The line holding "margin: 38px 0 0 10px;" is the last one to output; start at the first line of the data, keep every line in between exactly, and leave out pictures.

(Plain-text document sources)
----
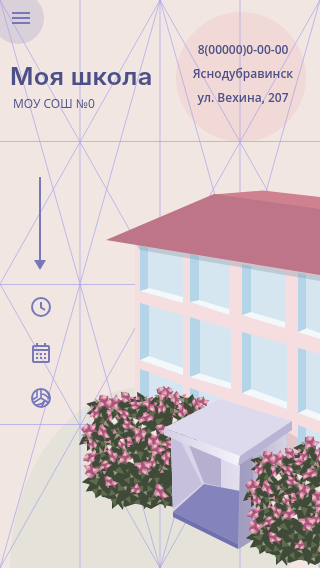
<!DOCTYPE html>
<html lang="ru">
<head>
<meta charset="utf-8">
<title>Моя школа</title>
<style>
:root {
  --paper: #f1e6e2;
  --ink: #4c5088;
  --accent: #7678ba;
  --grid: #aaa2ea;
  --blush: #f0d9d7;
  --lilac: #dad0da;
  --meadow: #e5e2da;
  --wall: #f6dde0;
  --roof: #be7587;
  --roof-back: #cf8190;
  --glass: #d5e6f0;
  --glass-side: #b4d5e8;
  --sill: #f3f8fa;
  --leaf-dark: #3f4b38;
  --leaf: #5f6b4c;
  --leaf-light: #959a7e;
  --petal: #d48aa2;
  --petal-light: #ecbdc8;
  --petal-dark: #a9557a;
}
* { box-sizing: border-box; margin: 0; padding: 0; }
html, body { width: 320px; height: 568px; overflow: hidden; }
.screen {
  position: relative;
  width: 320px;
  height: 568px;
  overflow: hidden;
  background: var(--paper);
  color: var(--ink);
  font-family: "Open Sans", "Noto Sans", sans-serif;
}
.scene { position: absolute; inset: 0; display: block; }
a { color: inherit; text-decoration: none; }
.top {
  position: relative;
  display: grid;
  grid-template-columns: 178px 130px;
  height: 142px;
}
.menu {
  display: flex;
  flex-direction: column;
  gap: 3px;
  width: 18px;
  margin: 12px 0 0 12px;
}
.menu span { height: 2px; background: var(--accent); }
.school h1 {
  margin: 38px 0 0 10px;
  font: 600 24px/30px Inter, "Noto Sans", sans-serif;
  letter-spacing: 0.2px;
  white-space: nowrap;
  transform: scaleX(1.06);
  transform-origin: left;
}
.school p { margin: 3px 0 0 13px; font-size: 12px; line-height: 18px; white-space: nowrap; }
.contacts {
  padding-top: 38px;
  font-size: 12px;
  font-weight: 600;
  font-style: normal;
  line-height: 24px;
  text-align: center;
  white-space: nowrap;
}
.contacts p { height: 24px; }
.sections {
  position: relative;
  display: flex;
  flex-direction: column;
  align-items: center;
  width: 24px;
  margin: 35px 0 0 29px;
}
.sections a { display: block; height: 24px; }
.sections a + a { margin-top: 22px; }
.sections a:last-child { margin-top: 21px; }
.sections svg { display: block; fill: none; stroke: var(--accent); stroke-width: 2; }
.sections .arrow { margin: 0 2px 25px 0; }
.sections .solid { fill: var(--accent); stroke: none; }
.guides { stroke: var(--grid); stroke-width: 0.7; fill: none; }
.glass { fill: var(--glass); }
.glass-side { fill: var(--glass-side); }
.sill { fill: var(--sill); }
</style>
</head>
<body>
<main class="screen">
  <svg class="scene" width="320" height="568" viewBox="0 0 320 568" aria-hidden="true">
    <defs>
      <linearGradient id="porch-inside" x1="0" y1="0" x2="1" y2="0">
        <stop offset="0" stop-color="#c9c3df"/>
        <stop offset="1" stop-color="#e3dfee"/>
      </linearGradient>
      <linearGradient id="porch-side" x1="0" y1="0" x2="1" y2="0">
        <stop offset="0" stop-color="#a9a6c6"/>
        <stop offset="1" stop-color="#d8d2e3"/>
      </linearGradient>
      <linearGradient id="porch-edge" x1="0" y1="0" x2="1" y2="0">
        <stop offset="0" stop-color="#d3cfe6"/>
        <stop offset="1" stop-color="#f5f3fa"/>
      </linearGradient>

      <g id="leaves">
        <path fill="var(--leaf-dark)" d="M-14 2l5-7 2 4 4-10 4 7 8-6-1 8 8 1-6 5 5 6-9 0-3 6-5-6-7 5 0-8-8 2z"/>
        <path fill="var(--leaf)" d="M-12 4l8-7 1 7zM2-8l8-1-5 6zM4 5l9 2-7 4zM-5 11l5-5 2 7z"/>
        <path fill="var(--leaf-light)" d="M-8-5l5 1-4 3zM6-2l7 1-5 2zM-1 3l5 2-3 2z"/>
      </g>
      <g id="bloom">
        <path fill="var(--petal-dark)" d="M-8-1l5-3 1-3 4 3 4-2 0 5 3 3-5 0-3 4-3-4-3 1z"/>
        <path fill="var(--petal)" d="M-7-3l5-3 1 4-4 3zM1-4l6-3-1 6-4 1zM-4 3l5-2 1 6-3 1z"/>
        <path fill="var(--petal-light)" d="M-6-4l5-1-2 4zM3-4l4 0-3 4zM-1 2l4 0-3 4z"/>
      </g>
      <g id="spray">
        <use href="#leaves"/>
        <use href="#bloom" x="-7" y="-6"/>
        <use href="#bloom" transform="translate(7 -4) rotate(70) scale(1.1 .7)"/>
        <use href="#bloom" transform="translate(-4 8) rotate(150) scale(.6 .9)"/>
        <path fill="var(--leaf-light)" d="M8 5l8 1-6 3zM-15-1l5-2-1 4z"/>
        <path fill="var(--petal)" d="M9 9l4 2-4 3zM-13 6l4-1-1 4z"/>
      </g>
      <g id="bush">
        <path fill="var(--leaf-dark)" d="M92 424l12-17 16 5 16-10 14 6 15-8 13 9 18-4-4 18 6 16-8 22-6 26-10 20-14-3 -9 5-14-6-12 4-10-9-13-1-2-13-9-7 5-18-6-12z"/>
        <use href="#leaves" transform="translate(101 483) rotate(30)"/>
        <use href="#leaves" transform="translate(122 494) rotate(90)"/>
        <use href="#leaves" transform="translate(145 498) rotate(200)"/>
        <use href="#leaves" transform="translate(166 495) rotate(140)"/>
        <use href="#leaves" transform="translate(183 478) rotate(260)"/>
        <use href="#leaves" transform="translate(132 471) rotate(20)"/>
        <use href="#leaves" transform="translate(154 472) rotate(120)"/>
        <use href="#leaves" transform="translate(115 466) rotate(240)"/>
        <use href="#leaves" transform="translate(141 448) rotate(290)"/>
        <use href="#leaves" transform="translate(178 450) rotate(60)"/>
        <use href="#leaves" transform="translate(121 424) rotate(40)"/>
        <use href="#leaves" transform="translate(153 424) rotate(170)"/>
        <use href="#spray" transform="translate(96 436)"/>
        <use href="#spray" transform="translate(104 411) rotate(50)"/>
        <use href="#spray" transform="translate(123 405) rotate(-30)"/>
        <use href="#spray" transform="translate(143 410) rotate(100)"/>
        <use href="#spray" transform="translate(168 401) rotate(20)"/>
        <use href="#spray" transform="translate(190 410) rotate(200)"/>
        <use href="#spray" transform="translate(184 430) rotate(80)"/>
        <use href="#spray" transform="translate(163 437) rotate(-60)"/>
        <use href="#spray" transform="translate(130 434) rotate(140)"/>
        <use href="#spray" transform="translate(96 463) rotate(260)"/>
        <use href="#spray" transform="translate(119 452) rotate(180) scale(.9)"/>
        <use href="#spray" transform="translate(159 458) rotate(30) scale(.9)"/>
        <use href="#bloom" transform="translate(110 482) rotate(40) scale(1 .7)"/>
        <use href="#bloom" transform="translate(143 467) rotate(110) scale(.9 1.2)"/>
        <use href="#bloom" transform="translate(136 489) rotate(190) scale(.7)"/>
        <use href="#bloom" transform="translate(160 492) rotate(60) scale(1.2 .8)"/>
        <use href="#bloom" transform="translate(178 468) rotate(20)"/>
        <use href="#bloom" transform="translate(168 393) rotate(90) scale(.8)"/>
        <use href="#bloom" transform="translate(202 402) rotate(30) scale(.8)"/>
        <path fill="var(--paper)" d="M111 421l4-4 3 5-4 3zM133 418l6 2-4 5zM150 433l6-3 1 6zM107 445l5 1-3 5zM173 417l5 3-6 4zM128 461l5-3 1 6zM142 424l4 3-5 2zM120 439l4 0-2 4z"/>
      </g>
    </defs>

    <g class="backdrop">
      <ellipse cx="150" cy="568" rx="140" ry="182" fill="var(--meadow)"/>
      <circle cx="18" cy="18" r="26" fill="var(--lilac)"/>
      <circle cx="241" cy="77" r="65" fill="var(--blush)"/>
    </g>

    <g class="guides">
      <path d="M80 0V568M160 0V568M240 0V568M0 141.5H320M0 284.5H320M0 424.5H320"/>
      <path d="M0 0L320 568M320 0L0 568M160 0L0 284L160 568L320 284Z"/>
      <path d="M160 0L0 568M160 0L320 568M0 0L160 568M320 0L160 568"/>
    </g>

    <g class="school-building">
      <path fill="var(--wall)" d="M135 242L320 270V480L135 425Z"/>
      <path class="glass" d="M140 246l43 8v49l-43-12zM190 254l39 8v53l-39-13zM242 264l43 8v56l-43-13zM298 273l22 4v62l-22-7z"/>
      <path class="glass" d="M140 303l43 12v60l-43-15zM190 317l41 12v60l-41-12zM242 332l45 12v65l-45-16zM298 348l22 6v67l-22-8z"/>
      <path class="glass" d="M140 369l43 16v50l-43-15zM190 388l40 13v50l-40-14zM242 406l45 15v50l-45-15zM298 425l22 8v45l-22-8z"/>
      <path class="sill" d="M140 291l9-3 34 9v6zM190 302l9-2 30 9v6zM242 315l9-3 34 10v6zM298 332l8-4 14 5v6z"/>
      <path class="sill" d="M140 360l9-4 34 12v7zM190 377l9-4 32 10v6zM242 393l9-4 36 13v7zM298 413l8-4 14 5v7z"/>
      <path class="glass-side" d="M140 246l8 1.5v41l-8 2.5zM190 254l9 2v44l-9 2zM242 264l9 2v46l-9 3zM298 273l8 1.5v54l-8 3.5z"/>
      <path class="glass-side" d="M140 303l9 2.5v50.5l-9 4zM190 317l10 3v53l-10 4zM242 332l9 2.5v54.5l-9 4zM298 348l8 2v59l-8 4z"/>
      <path class="glass-side" d="M140 369l9 3v50l-9-3zM190 388l9 3v46l-9-3zM242 406l9 3v46l-9-3zM298 425l8 3v45l-8-3z"/>
      <path fill="#8796a7" opacity=".35" d="M135 243L320 272v9L140 250Z"/>
      <path fill="var(--roof-back)" d="M213 194.5L263 190.5L320 197V210Z"/>
      <path fill="var(--roof)" d="M106 240L214 194L320 209V275Z"/>
    </g>

    <use href="#bush"/>

    <g class="porch">
      <path fill="#b58c9c" opacity=".3" d="M284 430l14 8v80h-14z"/>
      <path fill="url(#porch-inside)" d="M171 437L240 463V548L173 516Z"/>
      <path fill="#b6afd0" d="M188 443l33 12v32l-17-4z"/>
      <path fill="#d9d4e8" d="M171 437l17 6 16 41-31 28z"/>
      <path fill="#c7c0dc" d="M171 437l9 3 22 44-29 25z"/>
      <path fill="#8483bb" d="M173 512L204 484L240 491V545Z"/>
      <path fill="#7070ae" d="M173 512L238 544V549L173 517Z"/>
      <path fill="url(#porch-side)" d="M240 462L286 430V520L238 549Z"/>
      <path fill="#9895bb" opacity=".6" d="M240 464l13-8v84l-14 9z"/>
      <path fill="#dedaee" d="M164 428L220 399L292 421L240 456Z"/>
      <path fill="url(#porch-edge)" d="M164 428L240 456L238 466L164 435Z"/>
      <path fill="#b9b4d3" d="M240 456L292 421V430L238 466Z"/>
    </g>

    <use href="#bush" x="164" y="56"/>
    <use href="#spray" transform="translate(312 452) rotate(40)"/>
  </svg>

  <header class="top">
    <div class="school">
      <a class="menu" href="#" aria-label="Меню"><span></span><span></span><span></span></a>
      <h1>Моя школа</h1>
      <p>МОУ СОШ №0</p>
    </div>
    <address class="contacts">
      <p>8(00000)0-00-00</p>
      <p>Яснодубравинск</p>
      <p>ул. Вехина, 207</p>
    </address>
  </header>

  <nav class="sections" aria-label="Разделы">
    <svg class="arrow" width="12" height="93" viewBox="0 0 12 93" aria-hidden="true">
      <path d="M6 0V84"/>
      <path class="solid" d="M0 83H12L6 93Z"/>
    </svg>
    <a href="#" aria-label="Часы работы">
      <svg width="24" height="24" viewBox="0 0 24 24">
        <circle cx="12" cy="12" r="9"/>
        <path d="M12 7V12.5L16 15"/>
      </svg>
    </a>
    <a href="#" aria-label="Календарь">
      <svg width="24" height="24" viewBox="0 0 24 24">
        <rect x="4" y="5" width="16" height="16" rx="1"/>
        <path d="M8 2V5M16 2V5M4 9H20"/>
        <path stroke-dasharray="2 2" d="M7 13H17M7 17H17"/>
      </svg>
    </a>
    <a href="#" aria-label="Спорт">
      <svg width="24" height="24" viewBox="0 0 24 24">
        <circle cx="12" cy="12" r="9"/>
        <path stroke-width="1.6" d="M12 12V3M12 12L4 17M12 12L20 17M8 4V11L3 14M16 4Q21 8 20 13M12 8Q17 8 20 13M16 14Q13 19 7 19M16 14Q15 18 12 21"/>
      </svg>
    </a>
  </nav>
</main>
</body>
</html>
----
§ Output
<!DOCTYPE html>
<html lang="ru">
<head>
<meta charset="utf-8">
<title>Моя школа</title>
<style>
:root {
  --paper: #f1e6e2;
  --ink: #4c5088;
  --accent: #7678ba;
  --grid: #aaa2ea;
  --blush: #f0d9d7;
  --lilac: #dad0da;
  --meadow: #e5e2da;
  --wall: #f6dde0;
  --roof: #be7587;
  --roof-back: #cf8190;
  --glass: #d5e6f0;
  --glass-side: #b4d5e8;
  --sill: #f3f8fa;
  --leaf-dark: #3f4b38;
  --leaf: #5f6b4c;
  --leaf-light: #959a7e;
  --petal: #d48aa2;
  --petal-light: #ecbdc8;
  --petal-dark: #a9557a;
}
* { box-sizing: border-box; margin: 0; padding: 0; }
html, body { width: 320px; height: 568px; overflow: hidden; }
.screen {
  position: relative;
  width: 320px;
  height: 568px;
  overflow: hidden;
  background: var(--paper);
  color: var(--ink);
  font-family: "Open Sans", "Noto Sans", sans-serif;
}
.scene { position: absolute; inset: 0; display: block; }
a { color: inherit; text-decoration: none; }
.top {
  position: relative;
  display: grid;
  grid-template-columns: 178px 130px;
  height: 142px;
}
.menu {
  display: flex;
  flex-direction: column;
  gap: 3px;
  width: 18px;
  margin: 12px 0 0 12px;
}
.menu span { height: 2px; background: var(--accent); }
.school h1 {
  margin: 38px 0 0 10px;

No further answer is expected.